Data extracted from a collection
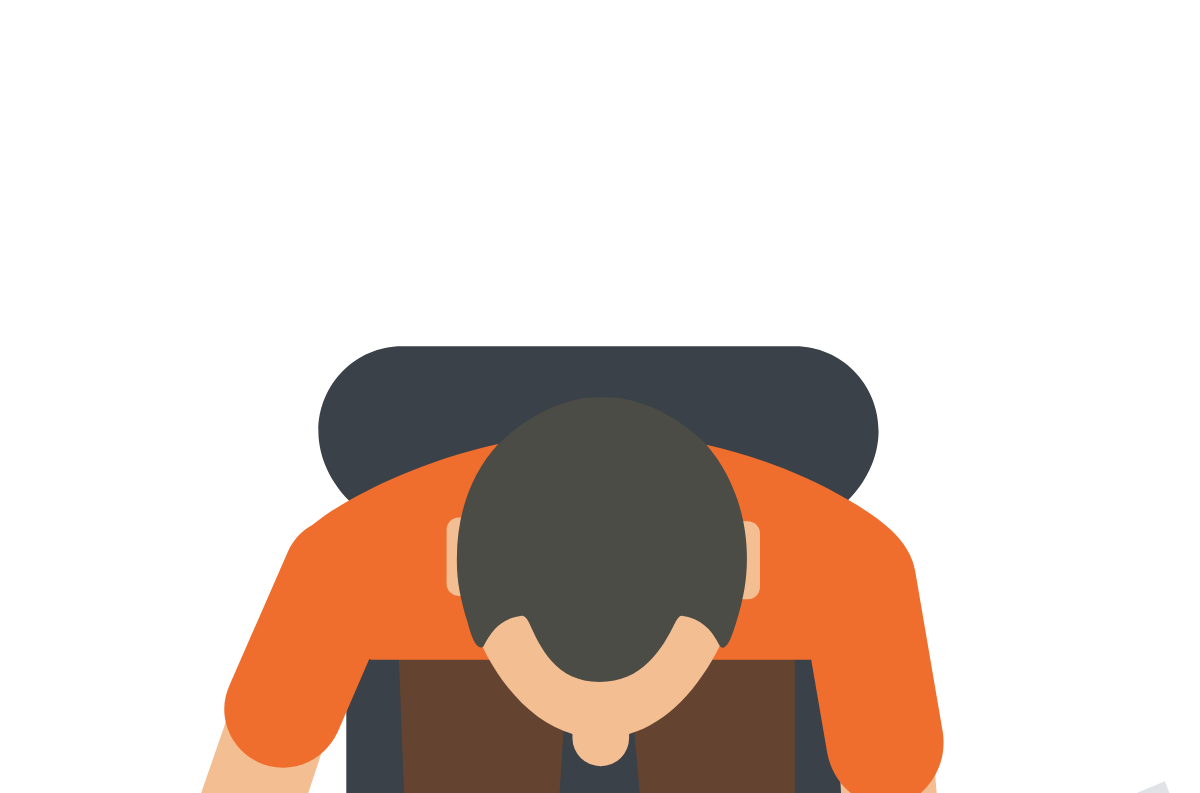
<!DOCTYPE html>
<html lang="en">
<head>
<meta charset="utf-8">
<title>Seated man from above</title>
<style>
:root {
  --background: #ffffff;
  --chair: #3b4149;
  --shirt: #f06e2d;
  --skin: #f4be93;
  --hair: #4b4c46;
  --trousers: #644430;
  --paper: #dfe3e6;
}
html, body { margin: 0; padding: 0; overflow: hidden; background: var(--background); }
.illustration { display: block; width: 1200px; height: 793px; background: var(--background); }
.chair { fill: var(--chair); }
.shirt { fill: var(--shirt); }
.skin { fill: var(--skin); }
.hair { fill: var(--hair); }
.trousers { fill: var(--trousers); }
.paper { fill: var(--paper); }
</style>
</head>
<body>
<svg class="illustration" viewBox="0 0 1568 1036" preserveAspectRatio="none" role="img" aria-label="Top view of a man in an orange shirt sitting on an office chair">
  <path class="paper" d="M1483 1037 L1522 1020.500 L1528.500 1037 Z"/>

  <g class="chair">
    <path d="M525 452.500 H1039 C1099 452.500 1148 502 1148 563 C1148 598 1131 631 1108 653.500 L1060 720 H500 L456 654 C433 631 416 598 416 563 C416 502 465 452.500 525 452.500 Z"/>
    <rect x="452.500" y="850" width="646.500" height="190"/>
  </g>

  <g class="trousers">
    <path d="M521 855 H743 L731 1037 H528 Z"/>
    <path d="M820 855 H1038.500 V1037 H836 Z"/>
  </g>

  <g class="skin">
    <path d="M300 929 L262.500 1037 H402.500 L424 972 Z"/>
    <path d="M1097 1000 L1099 1037 H1224 L1221 1000 Z"/>
  </g>

  <path class="shirt" d="M485 862 L482.500 861 L441 957 C427 986 399 1003 370 1003 C328 1003 293 969 293 926 C293 915 296 904 300 895 L376 721 C383 706 393 694.500 408 686 C422 674.500 438 664 456 654 C512 622 582 595 651 580 L700 640 H870 L923 581 C990 596 1056 622 1108 653 C1131 666 1150 679 1165 693 C1181 708 1193 727 1196 747 L1232 957 C1236.500 988 1225 1017 1202 1037 H1113 C1096 1024 1085 1005 1081 984 L1060 862 Z"/>

  <g class="skin">
    <rect x="583.500" y="676" width="50" height="102.500" rx="16"/>
    <rect x="943" y="681" width="50" height="102" rx="16"/>
    <path d="M629 842 C655 897 697 944 748 959 V964 A37 37 0 0 0 822 964 V959 C873 944 913 899 941 843 L900 780 H670 Z"/>
  </g>

  <path class="hair" d="M763 520 C777 518.500 796 518.500 810 520 C853 527 894 551 923 581 C956 619 976 672 976 729 C976 757 972 781 962 813 C957 830 952 843 946 846 C943.500 846.500 942 846 940 843 C930 822 914 807 891 804.500 C888 804.500 886 807 883 812 C865 849 839 891 783.500 891 C726 891 706 846 691 813 C688 807 685 804 681.500 804.500 C656 808 643 822 632 844 C630.500 846.500 628 846.500 625 844.500 C619 841 615 828 611 813 C601 781 596.500 757 597 729 C597 672 615 619 651 580 C682 550 721 527 763 520 Z"/>
</svg>
</body>
</html>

WHAT YOU WILL DO:
The copy must include every record exactly and none of the pictures.

SOLUTION:
<!DOCTYPE html>
<html lang="en">
<head>
<meta charset="utf-8">
<title>Seated man from above</title>
<style>
:root {
  --background: #ffffff;
  --chair: #3b4149;
  --shirt: #f06e2d;
  --skin: #f4be93;
  --hair: #4b4c46;
  --trousers: #644430;
  --paper: #dfe3e6;
}
html, body { margin: 0; padding: 0; overflow: hidden; background: var(--background); }
.illustration { display: block; width: 1200px; height: 793px; background: var(--background); }
.chair { fill: var(--chair); }
.shirt { fill: var(--shirt); }
.skin { fill: var(--skin); }
.hair { fill: var(--hair); }
.trousers { fill: var(--trousers); }
.paper { fill: var(--paper); }
</style>
</head>
<body>
<svg class="illustration" viewBox="0 0 1568 1036" preserveAspectRatio="none" role="img" aria-label="Top view of a man in an orange shirt sitting on an office chair">
  <path class="paper" d="M1483 1037 L1522 1020.500 L1528.500 1037 Z"/>

  <g class="chair">
    <path d="M525 452.500 H1039 C1099 452.500 1148 502 1148 563 C1148 598 1131 631 1108 653.500 L1060 720 H500 L456 654 C433 631 416 598 416 563 C416 502 465 452.500 525 452.500 Z"/>
    <rect x="452.500" y="850" width="646.500" height="190"/>
  </g>

  <g class="trousers">
    <path d="M521 855 H743 L731 1037 H528 Z"/>
    <path d="M820 855 H1038.500 V1037 H836 Z"/>
  </g>

  <g class="skin">
    <path d="M300 929 L262.500 1037 H402.500 L424 972 Z"/>
    <path d="M1097 1000 L1099 1037 H1224 L1221 1000 Z"/>
  </g>

  <path class="shirt" d="M485 862 L482.500 861 L441 957 C427 986 399 1003 370 1003 C328 1003 293 969 293 926 C293 915 296 904 300 895 L376 721 C383 706 393 694.500 408 686 C422 674.500 438 664 456 654 C512 622 582 595 651 580 L700 640 H870 L923 581 C990 596 1056 622 1108 653 C1131 666 1150 679 1165 693 C1181 708 1193 727 1196 747 L1232 957 C1236.500 988 1225 1017 1202 1037 H1113 C1096 1024 1085 1005 1081 984 L1060 862 Z"/>

  <g class="skin">
    <rect x="583.500" y="676" width="50" height="102.500" rx="16"/>
    <rect x="943" y="681" width="50" height="102" rx="16"/>
    <path d="M629 842 C655 897 697 944 748 959 V964 A37 37 0 0 0 822 964 V959 C873 944 913 899 941 843 L900 780 H670 Z"/>
  </g>

  <path class="hair" d="M763 520 C777 518.500 796 518.500 810 520 C853 527 894 551 923 581 C956 619 976 672 976 729 C976 757 972 781 962 813 C957 830 952 843 946 846 C943.500 846.500 942 846 940 843 C930 822 914 807 891 804.500 C888 804.500 886 807 883 812 C865 849 839 891 783.500 891 C726 891 706 846 691 813 C688 807 685 804 681.500 804.500 C656 808 643 822 632 844 C630.500 846.500 628 846.500 625 844.500 C619 841 615 828 611 813 C601 781 596.500 757 597 729 C597 672 615 619 651 580 C682 550 721 527 763 520 Z"/>
</svg>
</body>
</html>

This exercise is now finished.